*** Opening Source material ***

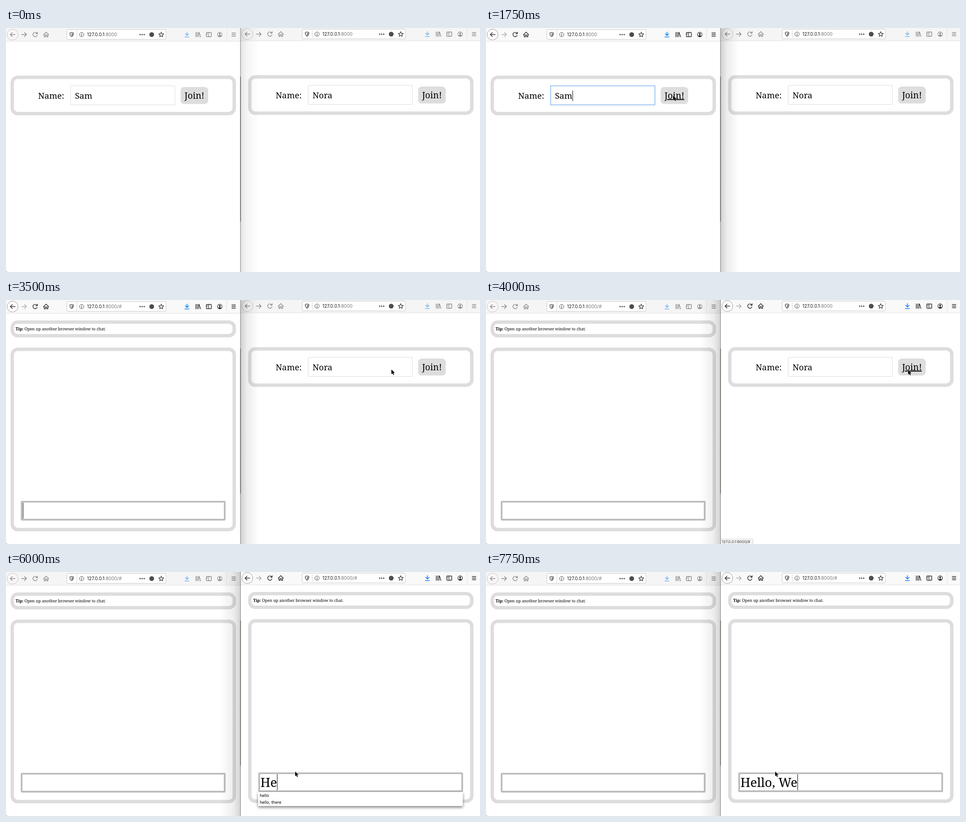
Animation, 1041 px wide and 538 px high, one loop 8 s. Source, as an HTML page:

```html
<!DOCTYPE html>
<html lang="en">
<head>
<meta charset="utf-8">
<title>Two-window chat</title>
<style>
  html, body { margin: 0; width: 100%; height: 100%; overflow: hidden; background: #fff; }
  svg { display: block; width: 1041px; height: 538px; }
  text { white-space: pre; }
  .serif { font-family: "Noto Serif", serif; }
  .sans { font-family: Inter, sans-serif; }
  .line { fill: none; stroke-width: 1.4; stroke-linecap: round; stroke-linejoin: round; }
  .menu { filter: drop-shadow(0 3px 3px rgba(0, 0, 0, .5)); }
</style>
</head>
<body>
<svg id="stage" viewBox="0 0 1041 538"></svg>
<script>
const LOOP = 8000, STEP = 250;
const stage = document.getElementById('stage');
const pen = document.createElement('canvas').getContext('2d');

const serifWidth = (s, size) => {
  pen.font = `${size}px "Noto Serif", serif`;
  return pen.measureText(s).width;
};
const at = (x, y, body) => `<g transform="translate(${x} ${y})">${body}</g>`;
const rect = (x, y, w, h, attrs) =>
  `<rect x="${x}" y="${y}" width="${w}" height="${h}" ${attrs}/>`;
const text = (x, y, size, s, attrs = '', font = 'serif') =>
  `<text class="${font}" x="${x}" y="${y}" font-size="${size}" ${attrs}>${s}</text>`;
const line = (d, color, attrs = '') =>
  `<path class="line" d="${d}" stroke="${color}" ${attrs}/>`;
const caret = (x, y, h) => rect(x, y, 1, h, 'fill="#000"');
const panel = (y, h) =>
  rect(13.75, y + 3.75, 487.5, h - 7.5, 'rx="12" fill="#fff" stroke="#ddd" stroke-width="7.5"');

// Toolbar: navigation, address bar and right-hand buttons have separate offsets.
function toolbar(w, active, path) {
  const ink = active ? '#2a2a2e' : '#8a8a8a';
  const blue = active ? '#0a7cf0' : '#78b6f4';
  const gray = '#4c4c50';
  const nav =
    `<circle cx="14.5" cy="14.5" r="12" fill="${active ? '#fff' : '#f8f8f8'}" stroke="${active ? '#999' : '#c4c4c4'}"/>` +
    line('M20 14.5H9.5m4.5-4.5-4.5 4.5 4.5 4.5', ink) +
    line('M34.5 14.5H45m-4.5-4.5 4.5 4.5-4.5 4.5', active ? '#aaa' : '#8a8a8a') +
    line('M68.4 16.3A4.8 4.8 0 1 1 67.6 11.2M69 9v3.5h-3.5', ink) +
    line('M82.3 14.7 88 9l5.7 5.7M84 14v5.5h2.6v-4h2.8v4H92V14', ink);
  const id =
    line('M144.3 9.6l4 1.2c0 4-.8 6.4-4 8.3-3.2-1.9-4-4.3-4-8.3z', gray) +
    `<path d="M144.3 11.7l2.2.6c0 2.2-.5 3.7-2.2 4.9z" fill="${gray}"/>` +
    line('M155.5 6v17', '#d4d4d4', 'style="stroke-width:1"') +
    `<circle cx="166.2" cy="14.5" r="4.8" fill="none" stroke="${gray}"/>` +
    line('M166.2 14v3m0-5.1v.1', gray) +
    text(178, 18.2, 10, `127.0.0.1<tspan fill="#777">${path}</tspan>`, 'fill="#18181a"', 'sans');
  const star = Array.from({ length: 10 }, (_, i) => {
    const r = i % 2 ? 2.6 : 5.8, a = i * Math.PI / 5;
    return `${(341 + r * Math.sin(a)).toFixed(1)} ${(14.8 - r * Math.cos(a)).toFixed(1)}`;
  }).join('L');
  const actions =
    [294.5, 299, 303.5].map(x => `<circle cx="${x}" cy="14.5" r="1.5" fill="${gray}"/>`).join('') +
    `<circle cx="320" cy="14.5" r="5.2" fill="${gray}"/>` +
    line(`M${star}Z`, gray);
  const tools =
    line('M397.5 9v7.5m-3.7-3.7 3.7 3.7 3.7-3.7M393 19.7h9', blue, 'style="stroke-width:1.6"') +
    line('M417 9.5v10m3-10v10m3-10v10m1.2-9.5 3 9.5', ink) +
    rect(440, 9.8, 11, 9.4, `rx="1.5" fill="none" stroke="${ink}" stroke-width="1.4"`) +
    line('M445 10v9M442 12.2h1m-1 2h1', ink, 'style="stroke-width:1.1"') +
    `<circle cx="469.5" cy="14.5" r="5.1" fill="none" stroke="${ink}" stroke-width="1.1"/>` +
    `<circle cx="469.5" cy="13" r="2" fill="${ink}"/><path d="M466 17.6q3.5-4 7 0-3.5 3-7 0" fill="${ink}"/>` +
    line('M484.5 1v27', '#e2e2e2', 'style="stroke-width:1"') +
    line('M496 11h8m-8 3.5h8m-8 3.5h8', ink);
  return rect(w.x, 0, w.width, 29.5 + w.dy, `fill="${active ? '#f9f9fa' : '#f5f5f5'}"`) +
    rect(w.x, 28.8 + w.dy, w.width, .8, 'fill="#ddd"') +
    at(0, w.dy,
      rect(w.bar, 3.5, w.barWidth, 21.5, 'rx="2.5" fill="#fff" stroke="#c8c8c8"') +
      at(w.nav, 0, nav) + at(w.id, 0, id) + at(w.actions, 0, actions) + at(w.tools, 0, tools));
}

function joinPage({ name, focus, hover }) {
  return panel(105, 87.5) +
    text(70.5, 155.8, 18.5, 'Name:') +
    rect(142, 127.5, 229, 42, `fill="#fff" stroke="${focus ? '#79aeea' : '#ddd'}" stroke-width="${focus ? 1.4 : 1}"`) +
    text(151.5, 155.8, 18.5, name) +
    (focus ? caret(152 + serifWidth(name, 18.5), 138, 23) : '') +
    rect(383.5, 130, 60.5, 37.5, 'rx="8" fill="#ddd"') +
    text(413.7, 155.8, 19.5, 'Join!', `text-anchor="middle" ${hover ? 'text-decoration="underline"' : ''}`);
}

function chatPage({ focus, typed = '' }) {
  const hints = typed ? ['hello', 'hello, there'].filter(s => s.startsWith(typed.toLowerCase())) : [];
  const menu = hints.length
    ? rect(32, 486, 449.5, 1 + 15 * hints.length, 'class="menu" fill="#fff"') +
      hints.map((s, i) => text(35.5, 497.3 + 15 * i, 9, s, '', 'sans')).join('')
    : '';
  return panel(45, 37.5) +
    text(21, 67.2, 8.85, '<tspan font-weight="700">Tip:</tspan> Open up another browser window to chat.') +
    panel(105, 405) +
    rect(34.3, 444.8, 446, 39.6, 'rx="1" fill="#fff" stroke="#b9b9b9" stroke-width="3.6"') +
    text(37, 475, 27.5, typed) +
    (focus ? caret(37 + serifWidth(typed, 27.5), 447, 35) : '') + menu;
}

const status = (x, opacity) => opacity
  ? `<g opacity="${opacity}">` + rect(x - 1, 527, 71.5, 12, 'rx="1" fill="#f5f5f5" stroke="#ccc" stroke-width=".8"') +
    text(x + 2, 536.2, 8.2, '127.0.0.1:8000/#', 'fill="#333"', 'sans') + '</g>'
  : '';

const left = { x: 0, width: 515, dy: 0, bar: 133.5, barWidth: 218, nav: 0, id: 0, actions: 0, tools: 0 };
const right = { x: 515, width: 526, dy: -1, bar: 650.5, barWidth: 227, nav: 515.5, id: 517, actions: 526, tools: 528 };

// Pointer travel: start time, end time, from, to.
const moves = [
  [250, 1000, [598, 97], [411, 149]],
  [2750, 3750, [411, 149], [927, 154]],
  [4500, 5250, [927, 154], [635, 440]]
];

function pointer(t) {
  const move = moves.filter(m => t >= m[0]).pop();
  if (!move) return '';
  const [start, end, from, to] = move;
  const p = Math.min(1, (t - start) / (end - start));
  const e = p * p * (3 - 2 * p);
  const [x, y] = from.map((v, i) => v + (to[i] - v) * e);
  return at(x, y, '<path d="M0 0v10.4l2.4-2.2 1.7 3.9 1.8-.8-1.7-3.7h3.3z" fill="#000" stroke="#fff" stroke-width=".8" paint-order="stroke"/>');
}

function typedAt(t) {
  if (t < 5750) return '';
  const count = t >= 7750 ? 9 : t >= 7500 ? 8 : t >= 7250 ? 6 : Math.min(5, (t - 5750) / STEP + 1);
  return 'Hello, We'.slice(0, count);
}

function fade(t, on, off, rest) {
  return t < on || t >= off + 2 * STEP ? 0 : t < off ? 1 : t < off + STEP ? .4 : rest;
}

function shade(from, to, opacity) {
  return `<linearGradient id="shade" gradientUnits="userSpaceOnUse" x1="${from}" x2="${to}">
    <stop stop-opacity="${opacity}"/><stop offset=".35" stop-opacity="${opacity * .4}"/>
    <stop offset="1" stop-opacity="0"/></linearGradient>` +
    rect(Math.min(from, to), 0, Math.abs(to - from), 538, 'fill="url(#shade)"');
}

function scene(t) {
  const rightOn = t >= 3750, leftOn = t >= 1750 && !rightOn;
  const leftChat = t >= 2250, rightChat = t >= 4500;
  return rect(0, 0, 1041, 538, 'fill="#fff"') +
    toolbar(left, leftOn, leftChat ? ':8000/#' : ':8000') +
    (leftChat ? chatPage({ focus: leftOn }) : joinPage({ name: 'Sam', focus: leftOn, hover: leftOn })) +
    status(0, fade(t, 2000, 2500, .07)) +
    toolbar(right, rightOn, rightChat ? ':8000/#' : ':8000') +
    at(521.7, -1, rightChat
      ? chatPage({ focus: true, typed: typedAt(t) })
      : joinPage({ name: 'Nora', hover: rightOn })) +
    status(516, fade(t, 4000, 4750, 0)) +
    (rightOn ? shade(515, 470, .17) : shade(515, 556, leftOn ? .18 : .1)) +
    rect(514.4, 0, 1.2, 538, 'fill="#8c8c8c"') +
    rect(514.4, 107, 1.2, 320, 'fill="#5d554a"') +
    '<path d="M0 534q0 4 4 4H0z" fill="#888"/>' +
    pointer(t);
}

const origin = performance.now();
let shown = -1;
function tick(now) {
  const t = Math.floor(Math.max(0, now - origin) % LOOP / STEP) * STEP;
  if (t !== shown) {
    shown = t;
    stage.innerHTML = scene(t);
  }
  requestAnimationFrame(tick);
}
tick(origin);
</script>
</body>
</html>
```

*** Closing Source material ***

▸ What is required: Using the entries above, copy out all lines that contain the string "serifWidth".

▸ Result of the task:
const serifWidth = (s, size) => {
    (focus ? caret(152 + serifWidth(name, 18.5), 138, 23) : '') +
    (focus ? caret(37 + serifWidth(typed, 27.5), 447, 35) : '') + menu;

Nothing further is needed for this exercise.